== Stored entries ==
┏━━

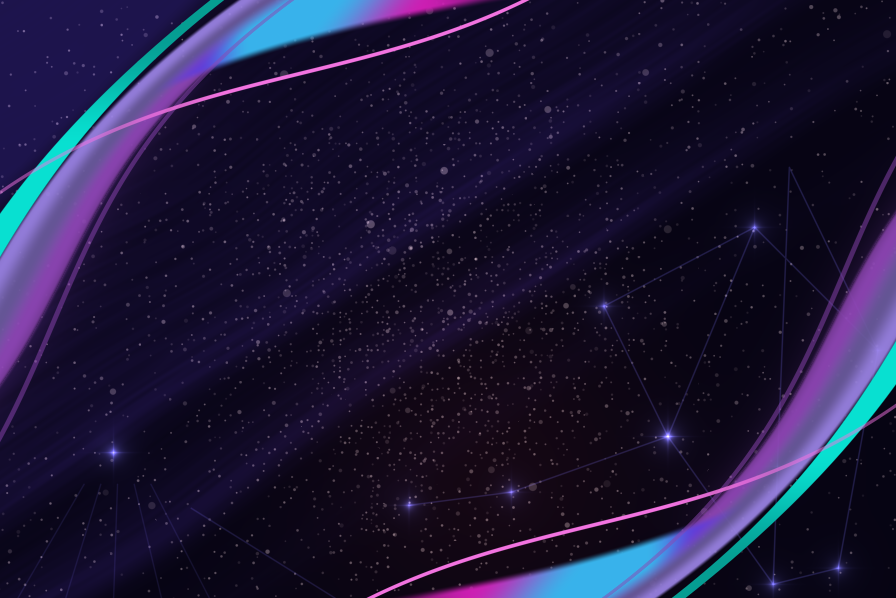
Reproduce this background procedurally as a WebGL 2 fragment shader.

```glsl
#version 300 es
precision highp float;
uniform vec2 u_resolution;
out vec4 fragColor;

const vec3 NIGHT = vec3(0.025, 0.015, 0.075);
const vec3 INDIGO = vec3(0.135, 0.085, 0.32);
const vec3 LAVENDER = vec3(0.59, 0.50, 0.87);
const vec3 ORCHID = vec3(0.55, 0.27, 0.70);
const vec3 TEAL = vec3(0.03, 0.88, 0.82);
const vec3 SKY = vec3(0.22, 0.70, 0.92);
const vec3 MAGENTA = vec3(0.80, 0.12, 0.70);
const vec3 PINK = vec3(0.95, 0.45, 0.88);
const vec3 STARLIGHT = vec3(0.50, 0.48, 1.0);

float hash(vec2 p) {
  vec3 q = fract(vec3(p.xyx) * 0.1031);
  q += dot(q, q.yzx + 33.33);
  return fract((q.x + q.y) * q.z);
}

float noise(vec2 p) {
  vec2 i = floor(p), f = fract(p);
  f = f * f * (3.0 - 2.0 * f);
  return mix(mix(hash(i), hash(i + vec2(1, 0)), f.x),
             mix(hash(i + vec2(0, 1)), hash(i + vec2(1, 1)), f.x), f.y);
}

// Cubic through four values at t = 0, 1, 2, 3
float cubic(vec4 v, float t) {
  vec3 a = v.yzw - v.xyz;
  vec2 b = a.yz - a.xy;
  return v.x + t * (a.x + (t - 1.0) / 2.0 * (b.x + (t - 2.0) / 3.0 * (b.y - b.x)));
}

float band(float x, float lo, float hi, float soft) {
  return smoothstep(lo - soft, lo + soft, x) * (1.0 - smoothstep(hi - soft, hi + soft, x));
}

float segment(vec2 p, vec2 a, vec2 b) {
  vec2 v = b - a;
  return length(p - a - v * clamp(dot(p - a, v) / dot(v, v), 0.0, 1.0));
}

float stroke(float dist, float halfWidth, float px) {
  return 1.0 - smoothstep(halfWidth - px * 0.5, halfWidth + px, dist);
}

// Diagonal veils: each ridge fades upward and drops sharply below
float ridge(float s, float at, float rise) {
  return exp(-max(at - s, 0.0) / rise) * (1.0 - smoothstep(at - 0.02, at + 0.07, s));
}

vec3 veils(vec2 p) {
  float s = p.y + 0.66 * p.x + 0.05 * (noise(p * 3.0) - 0.5);
  float along = p.x - 0.66 * p.y;
  float fibre = noise(vec2(s * 130.0, along * 5.0)) * 0.6 + noise(vec2(s * 45.0, along * 2.0)) * 0.4;
  float light = 0.25 * (1.0 - smoothstep(0.5, 0.95, s)) + 0.52 * ridge(s, 0.86, 0.15)
              + 0.55 * ridge(s, 1.07, 0.08) + 0.1 * ridge(s, 1.25, 0.06);
  light *= (0.6 + 0.7 * fibre) * (1.0 - 0.55 * smoothstep(0.9, 1.5, p.x));
  vec3 ember = vec3(0.055, 0.012, 0.0) * exp(-12.0 * dot(p - vec2(0.82, 0.79), p - vec2(0.82, 0.79)));
  return mix(NIGHT, INDIGO, light) + ember;
}

// Scattered dust, one possible grain per cell
float dust(vec2 p, float cells, float chance, float px) {
  vec2 id = floor(p * cells);
  float size = mix(0.08, 0.2, hash(id + 7.3)) / cells;
  vec2 centre = (id + 0.25 + 0.5 * vec2(hash(id + 19.1), hash(id + 41.7))) / cells;
  float on = step(hash(id), chance);
  return on * stroke(length(p - centre), size, px) * (0.25 + 0.75 * hash(id + 63.0));
}

float flare(vec2 p, vec2 at) {
  vec2 d = abs(p - at);
  float r = length(d);
  return exp(-r * 230.0) + 0.35 * exp(-r * 65.0) + 0.5 * exp(-min(d.x, d.y) * 700.0 - r * 75.0);
}

// Star web: joined nodes plus a fan of faint rays
vec3 web(vec2 p, float px) {
  vec2 node[10] = vec2[10](vec2(1.01, 0.512), vec2(1.262, 0.38), vec2(1.117, 0.73), vec2(0.855, 0.823),
    vec2(0.684, 0.845), vec2(1.293, 0.977), vec2(1.402, 0.95), vec2(1.468, 0.586), vec2(1.3, 0.78), vec2(1.32, 0.28));
  ivec2 link[12] = ivec2[12](ivec2(0, 2), ivec2(1, 2), ivec2(2, 3), ivec2(3, 4), ivec2(1, 7), ivec2(0, 1),
    ivec2(2, 5), ivec2(5, 6), ivec2(5, 8), ivec2(8, 9), ivec2(7, 9), ivec2(6, 7));
  float lines = 0.0, glow = flare(p, vec2(0.19, 0.757));
  for (int i = 0; i < 12; i++)
    lines = max(lines, stroke(segment(p, node[link[i].x], node[link[i].y]), 0.0008, px));
  for (int i = 0; i < 9; i++) glow += flare(p, node[i]) * (i == 2 ? 1.3 : 0.65);
  for (int i = 0; i < 5; i++) {
    float x = float(i) * 0.08 + 0.03;
    lines = max(lines, 0.55 * stroke(segment(p, vec2(0.13 + x * 0.35, 0.81), vec2(x, 1.0)), 0.0007, px));
  }
  lines = max(lines, 0.8 * stroke(segment(p, vec2(0.32, 0.85), vec2(0.56, 1.0)), 0.0008, px));
  return STARLIGHT * (lines * 0.2 + glow * 0.9);
}

// Corner ribbons, with y measured down from the corner
vec3 ribbons(vec3 col, vec2 p, float px) {
  float t = p.y / 0.215;
  float outer = cubic(vec4(0.40, 0.156, 0.0, -0.117), t);
  float inner = cubic(vec4(0.508, 0.254, 0.121, 0.0), t);
  float tealLo = cubic(vec4(0.352, 0.117, -0.049, -0.156), t);
  float tealHi = cubic(vec4(0.375, 0.150, 0.0, -0.117), t);
  float hair = cubic(vec4(0.488, 0.264, 0.137, 0.043), t);
  float hem = cubic(vec4(0.131, 0.074, 0.033, 0.0), (p.x - 0.322) / 0.172);
  float thread = cubic(vec4(0.322, 0.18, 0.102, 0.0), p.x / 0.293);
  float across = (p.x - outer) / (inner - outer);

  col += ORCHID * 0.16 * exp(-abs(p.x - inner) * 28.0) * step(0.0, p.x - inner) * smoothstep(0.08, 0.2, p.y);
  vec3 silk = mix(LAVENDER, ORCHID, smoothstep(0.45, 0.8, across));
  silk *= 0.88 + 0.16 * sin(across * 9.0 + 0.6);
  col = mix(col, silk, 0.92 * band(p.x, outer, inner, 0.006));
  vec3 flow = mix(vec3(0.38, 0.24, 0.85), SKY, smoothstep(0.33, 0.42, p.x));
  flow = mix(flow, MAGENTA, smoothstep(0.56, 0.72, p.x + 0.8 * p.y));
  float flowMask = smoothstep(inner - 0.06, inner - 0.01, p.x) * (1.0 - smoothstep(hem - 0.012, hem + 0.004, p.y));
  col = mix(col, flow, flowMask * (1.0 - 0.5 * smoothstep(0.7, 0.86, p.x)));
  col = mix(col, mix(TEAL * 0.7, TEAL, smoothstep(0.05, 0.25, p.y)), band(p.x, tealLo, tealHi, px));
  col = mix(col, ORCHID, 0.5 * stroke(abs(p.x - hair), 0.004, px));
  return mix(col, PINK, (0.5 + 0.5 * smoothstep(0.1, 0.4, p.x)) * stroke(abs(p.y - thread), 0.0028, px));
}

void main() {
  float px = 1.0 / u_resolution.y;
  vec2 p = gl_FragCoord.xy * px;
  p.y = 1.0 - p.y;
  vec2 size = vec2(u_resolution.x * px, 1.0);
  vec3 col = veils(p);
  float corner = 1.0 - smoothstep(0.30, 0.38, p.x + p.y);
  col = mix(col, vec3(0.13, 0.09, 0.34), corner * 0.8);

  // Dust gathers about the centre and thins outward
  vec2 c = (p - vec2(0.71, 0.54)) * vec2(1.0, 0.9);
  float crowd = 0.06 + 0.3 * exp(-dot(c, c) * 9.0);
  float grains = dust(p, 110.0, crowd, px) + 0.8 * dust(p + 3.7, 65.0, crowd * 0.6, px)
               + 0.8 * dust(p + 8.1, 30.0, crowd * 0.2, px);
  col += vec3(0.50, 0.45, 0.43) * grains * 0.75;
  col += web(p, px);
  col = ribbons(col, p, px);
  col = ribbons(col, size - p, px);
  fragColor = vec4(clamp(col, 0.0, 1.0), 1.0);
}
```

┗━━

== Task instructions ==
Considering only lines that contain the word "const", say how many there are in the data, with no other text.

== Exercise result ==
9